2
$\begingroup$

We are given that numbers are selected at random from the interval $(0,1)$. If $100$ numbers are selected what is the probability that the average of the numbers is less than $0.5$?

We let $X_i$ be the $i$-th number selected, assuming $X_i\sim U(0,1)$, we need to find $$P\left(\dfrac{X_1 + X_2+ \dots +X_{100}}{100} < 0.5\right)$$ i.e $P(X_1 + X_2+ .... +X_{100} < 50)$.

Assuming $X_i$'s as independent, how can we find the given probability? I don't think $\sum_{i=1}^{n} X_i$ will come out to be a uniform distribution too. Can anyone help ?

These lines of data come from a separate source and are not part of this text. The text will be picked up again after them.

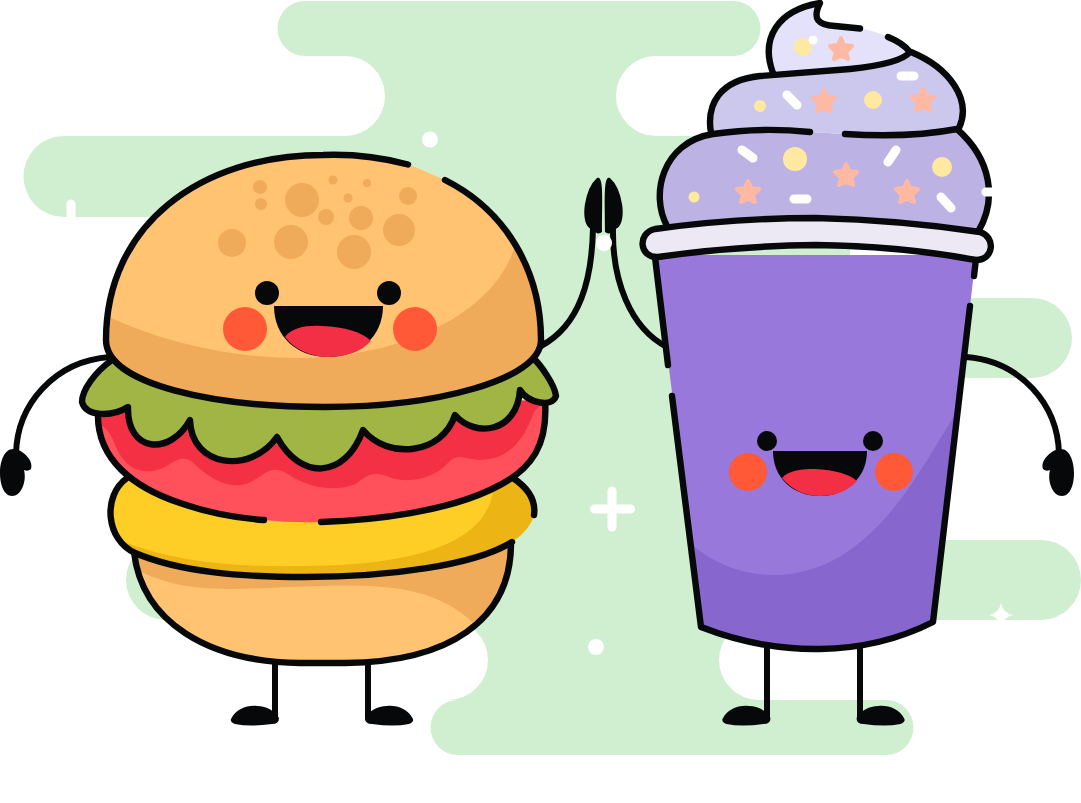
<!DOCTYPE html>
<html lang="en">
<head>
<meta charset="utf-8">
<title>Burger and milkshake high five</title>
<style>
:root{--ink:#07080a;--mint:#d0efd0;--bun:#ffc372;--crust:#efaa5a;--lettuce:#a1b544;--tomato:#ff515b;--tomato-dark:#f43144;--cheese:#ffce26;--cheese-dark:#ecb414;--cup:#9878da;--cup-dark:#8766cd;--lid:#ede9f4;--cream-1:#e3e2fa;--cream-2:#ccc7ec;--cream-3:#bdb2e4;--blush:#ff5938;--tongue:#f22f44;--star:#ffb9a3;--dot:#ffe9a0}
html,body{margin:0;background:#fff;overflow:hidden}
svg{display:block;width:1081px;height:803px}
.line{fill:none;stroke:var(--ink);stroke-width:6.4;stroke-linecap:round;stroke-linejoin:round}
.limb{stroke-width:6}
.ink{fill:var(--ink)}
.mint{fill:var(--mint)}
.white{fill:#fff}
.crust{fill:var(--crust)}
.blush{fill:var(--blush)}
.tongue{fill:var(--tongue)}
.stars{fill:var(--star);stroke:var(--star);stroke-width:4;stroke-linejoin:round}
.dots{fill:var(--dot)}
.rods{fill:none;stroke:#fff;stroke-width:9;stroke-linecap:round}
</style>
</head>
<body>
<svg viewBox="0 0 1081 803" role="img" aria-label="A smiling burger and a smiling milkshake giving each other a high five">
<defs>
<path id="star" d="M0-11 3-4 11-3 5 3 7 10 0 7-7 10-5 3-11-3-3-4Z"/>
<path id="hand" d="M597 178C604 175 602 200 602 232Q597 236 593 229C585 229 583 215 585 204Q588 186 597 178Z"/>
<path id="low-hand" d="M13 449C22 449 34 460 31 469Q28 472 24 470C27 482 21 496 12 496C4 496 0 485 0 473C0 460 5 449 13 449Z"/>
<path id="shoe" d="M231 719C236 709 247 705 257 706C267 706 275 711 279 718Q279 724 272 724Q250 727 235 724Q230 722 231 719Z"/>
<path id="top-bun" d="M323 155C200 155 106 225 106 340C106 385 215 407 325 407C435 407 541 380 541 340C541 270 505 210 445 180L408 164Q370 154 323 155Z"/>
<path id="bottom-bun" d="M134 548C138 622 208 662 300 663H345C450 662 510 620 511 538Z"/>
<path id="cheese" d="M127 478C102 496 106 540 135 553C180 572 240 577 305 577C390 577 475 565 512 542Q530 530 534 515Q538 492 513 478Z"/>
<path id="tomato" d="M98 412C96 460 135 488 180 503Q220 517 264 520Q292 523 321 522C380 520 445 511 490 490C535 470 548 442 545 400Z"/>
<path id="cup-body" d="M655 255 701 627Q760 650 820 649Q882 648 933 622L976 255Z"/>
<clipPath id="top-bun-clip"><use href="#top-bun"/></clipPath>
<clipPath id="bottom-bun-clip"><use href="#bottom-bun"/></clipPath>
<clipPath id="cheese-clip"><use href="#cheese"/></clipPath>
<clipPath id="tomato-clip"><use href="#tomato"/></clipPath>
<clipPath id="cup-clip"><use href="#cup-body"/></clipPath>
</defs>

<g id="backdrop" class="mint">
<path d="M305 1H733A27.500 27.500 0 0 1 733 56H656A40 40 0 0 0 656 136H850V298H1032A40 40 0 0 1 1032 378H850V540H1041A40 40 0 0 1 1041 620H759A40 40 0 0 0 759 700H886A27.500 27.500 0 0 1 886 755H458A27.500 27.500 0 0 1 458 700H448A40 40 0 0 0 448 620H166A40 40 0 0 1 166 540H300V217H64A40 40 0 0 1 64 136H345A40 40 0 0 0 345 56H305A27.500 27.500 0 0 1 305 1Z"/>
</g>

<g id="burger">
<g class="line limb">
<path d="M110 357C55 361 17 404 16 454"/>
<path d="M541 346C580 325 592 280 593 228"/>
<path d="M275 660V718M368 660V718"/>
</g>
<g class="ink">
<use href="#low-hand"/>
<use href="#hand"/>
<use href="#shoe"/>
<use href="#shoe" transform="matrix(-1 0 0 1 644 0)"/>
</g>

<use href="#bottom-bun" fill="var(--bun)"/>
<path class="crust" clip-path="url(#bottom-bun-clip)" d="M130 566C180 595 230 589 290 587C370 584 430 582 472 622L520 610V530H130Z"/>
<path class="line" d="M134 552C142 622 208 662 300 663H345C450 662 510 620 511 545"/>

<use href="#cheese" fill="var(--cheese)"/>
<path fill="var(--cheese-dark)" clip-path="url(#cheese-clip)" d="M120 540C190 570 280 567 340 565C425 560 490 540 494 485L545 460V590H120Z"/>
<path class="line" d="M127 478C102 496 106 540 135 553C180 572 240 577 305 577C390 577 475 565 512 542M513 478Q537 494 534 515"/>

<use href="#tomato" fill="var(--tomato)"/>
<path fill="var(--tomato-dark)" clip-path="url(#tomato-clip)" d="M98 424Q108 427 114 442C122 464 135 473 152 471C171 469 176 453 191 461C208 477 227 491 249 483C265 475 270 464 286 473C310 489 335 492 356 484C370 472 377 472 392 478C413 484 435 477 448 463C457 453 464 459 479 460C509 460 524 440 534 412L550 395H98Z"/>
<path class="line" d="M98 412C96 460 135 488 180 503Q220 517 264 520M321 522C380 520 445 511 490 490C535 470 548 442 545 400"/>

<path class="line" style="fill:var(--lettuce)" d="M112 360C95 372 82 390 82 402C86 417 112 417 128 407C127 453 170 456 190 420C191 467 250 475 277 437C300 480 345 480 363 430C388 460 442 455 455 415C475 438 517 433 520 390C528 403 552 408 556 396C555 385 540 364 533 358L325 330Z"/>

<use href="#top-bun" fill="var(--bun)"/>
<path class="crust" clip-path="url(#top-bun-clip)" d="M100 313C165 344 232 358 300 358C410 357 498 308 515 245L560 230V420H100Z"/>
<path class="line" d="M408 164.500C380 157 350 154 323 155C200 155 106 225 106 340C106 385 215 407 325 407C435 407 541 380 541 340C541 270 505 210 445 180"/>
<g id="bun-spots" class="crust">
<circle cx="302" cy="200" r="17"/><circle cx="232" cy="243" r="14"/><circle cx="291" cy="242" r="17"/><circle cx="354" cy="252" r="17"/><circle cx="399" cy="230" r="16"/><circle cx="361" cy="218" r="12"/><circle cx="326" cy="217" r="8"/><circle cx="408" cy="196" r="9"/><circle cx="260" cy="187" r="7"/><circle cx="261" cy="204" r="6"/><circle cx="333" cy="180" r="4.500"/><circle cx="348" cy="198" r="4.500"/><circle cx="367" cy="183" r="4"/>
</g>
<g id="burger-face">
<circle class="blush" cx="245" cy="329" r="22"/><circle class="blush" cx="415" cy="329" r="22"/>
<circle class="ink" cx="267" cy="293" r="12"/><circle class="ink" cx="389" cy="293" r="12"/>
<path class="ink" d="M274 306H383C383 337 359 357 328 357C297 357 274 337 274 306Z"/>
<path class="tongue" d="M285 337C292 327 308 325 322 326C345 327 362 332 371 341C361 352 345 357 328 357C310 357 294 349 285 337Z"/>
</g>
</g>

<g id="milkshake">
<g class="line limb">
<path d="M667 347C630 328 612 280 613 228"/>
<path d="M966 357C1020 361 1058 404 1059 454"/>
<path d="M767 645V718M860 645V718"/>
</g>
<g class="ink">
<use href="#hand" transform="matrix(-1 0 0 1 1207 0)"/>
<use href="#low-hand" transform="matrix(-1 0 0 1 1074 0)"/>
<use href="#shoe" transform="translate(491.500 0)"/>
<use href="#shoe" transform="matrix(-1 0 0 1 1135.500 0)"/>
</g>

<g id="cream">
<path fill="var(--cream-3)" d="M667 226C650 195 662 142 713 134Q760 127 810 132L845 134Q910 138 957 129C992 160 997 200 978 232Z"/>
<path fill="var(--cream-2)" d="M711 133C706 104 720 80 760 76L850 69Q900 64 911 52C950 68 972 100 959 128Q910 138 845 134L810 132Q760 128 711 133Z"/>
<path fill="var(--cream-1)" d="M773 73C760 38 778 10 820 3C812 19 818 25 835 26L860 28.500Q876 31 888 37Q903 43 910 52C900 64 870 67 840 69Z"/>
<path class="line" d="M667 226C650 195 662 142 713 134Q760 127 810 132M845 134Q910 138 957 129C992 160 997 200 978 232M711 133C706 104 720 80 760 76L850 69Q900 64 910 52Q903 43 888 37M911 52C950 68 972 100 959 128M773 73C760 38 778 10 820 3C812 19 818 25 835 26L860 28.500"/>
</g>
<g id="sprinkles">
<g class="stars">
<use href="#star" x="841" y="49"/><use href="#star" x="824" y="101"/><use href="#star" x="923" y="100"/><use href="#star" x="748" y="192"/><use href="#star" x="846" y="175"/><use href="#star" x="907" y="192"/>
</g>
<g class="dots">
<circle cx="803" cy="47" r="9"/><circle cx="760" cy="106" r="6"/><circle cx="873" cy="100" r="9"/><circle cx="795" cy="159" r="12"/><circle cx="942" cy="167" r="10"/><circle cx="694" cy="197" r="5.500"/>
</g>
<path class="rods" d="M901 76H914M787 95 797 105M742 150 753 158M896 150 888 162M794 199H807M941 197 951 208M986 192H996"/>
<circle class="white" cx="813" cy="40" r="4.500"/>
</g>

<use href="#cup-body" fill="var(--cup)"/>
<path fill="var(--cup-dark)" clip-path="url(#cup-clip)" d="M690 543C735 583 800 586 850 550C900 515 932 450 956 413L990 400V660H690Z"/>
<path class="line" d="M655 257 668 365M672 396 701 627Q760 650 820 649Q882 648 933 622L970 306M974 276 976 259"/>
<path class="line" style="fill:var(--lid)" d="M655 229Q735 218 816 218Q900 220 980 232C996 237 994 260 976 260Q900 246 816 245Q735 246 658 257C639 258 637 233 655 229Z"/>
<g id="milkshake-face">
<circle class="blush" cx="748" cy="472" r="19"/><circle class="blush" cx="894" cy="472" r="19"/>
<circle class="ink" cx="767" cy="441" r="10"/><circle class="ink" cx="873" cy="441" r="10"/>
<path class="ink" d="M773 451H867C867 478 846 496 820 496C793 496 773 478 773 451Z"/>
<path class="tongue" d="M782 478C789 470 802 469 815 469C835 470 849 474 857 481C848 491 835 496 820 496C804 496 791 489 782 478Z"/>
</g>
</g>

<g id="accents" class="white">
<circle cx="430" cy="139.500" r="8"/><circle cx="604" cy="243" r="8"/><circle cx="596" cy="647" r="8"/>
<path class="rods" d="M594.500 509H630.500M612 491V527M71 204V222"/>
<path d="M1001 603Q1003 613 1013 615Q1003 617 1001 627Q999 617 989 615Q999 613 1001 603Z"/>
</g>
</svg>
</body>
</html>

$\endgroup$
  • 4
    $\begingroup$ If the numbers $X_i$ are independent and uniform on $(0,1)$ then so are the numbers $1-X_i$, hence the desired probability is $\frac12$ by symmetry. $\endgroup$ – Did Nov 22 '16 at 19:33
2
$\begingroup$

Comment: @Did's answer is simple and does not involve any approximation.

However, if you are in a beginning probability course and just covered the Central Limit Theorem, there is a chance that you are intended to use that. Each $X_i$ has $E(X_i) = 1/2$ and $Var(X_i) = 1/12.$

Therefore $S = \sum_{i=1}^{100} X_i$ has $E(S) = 50,$ $Var(S) = 100/12,$ and $SD(S) = 2.886751.$ By the CLT, $S$ is approximately normal. So you could standardize $S$ and use the (symmetrical!) normal distribution to get the answer.

This method has the advantage that it could also be used to find $P(S < a)$, for numbers $a$ other than 50.

A simple simulation (in R statistical software) makes it possible to illustrate that the distribution of $S$ is nearly normal.

m = 10^4;  n = 100;  x = runif(m*n)
DTA = matrix(x, nrow=m) # each row a sample of 100
s = rowSums(DTA) # vector of sums of the m samples
mean(s < 50)
## 0.499  # aprx P(S < 50),  proportion of s-values below 50

hist(s, prob=T, br=20, col="wheat", ylim=c(0,.15), 
   main="Simulated Distribution of Sums of 100 UNIF(0,1) Observations")
 curve(dnorm(x, 50, sqrt(100/12)), lwd=2, col="blue", add=T)
 abline(v=50, lwd=2, col="red")

enter image description here

| cite | improve this answer | |
$\endgroup$

Your Answer

By clicking “Post Your Answer”, you agree to our terms of service, privacy policy and cookie policy

Not the answer you're looking for? Browse other questions tagged or ask your own question.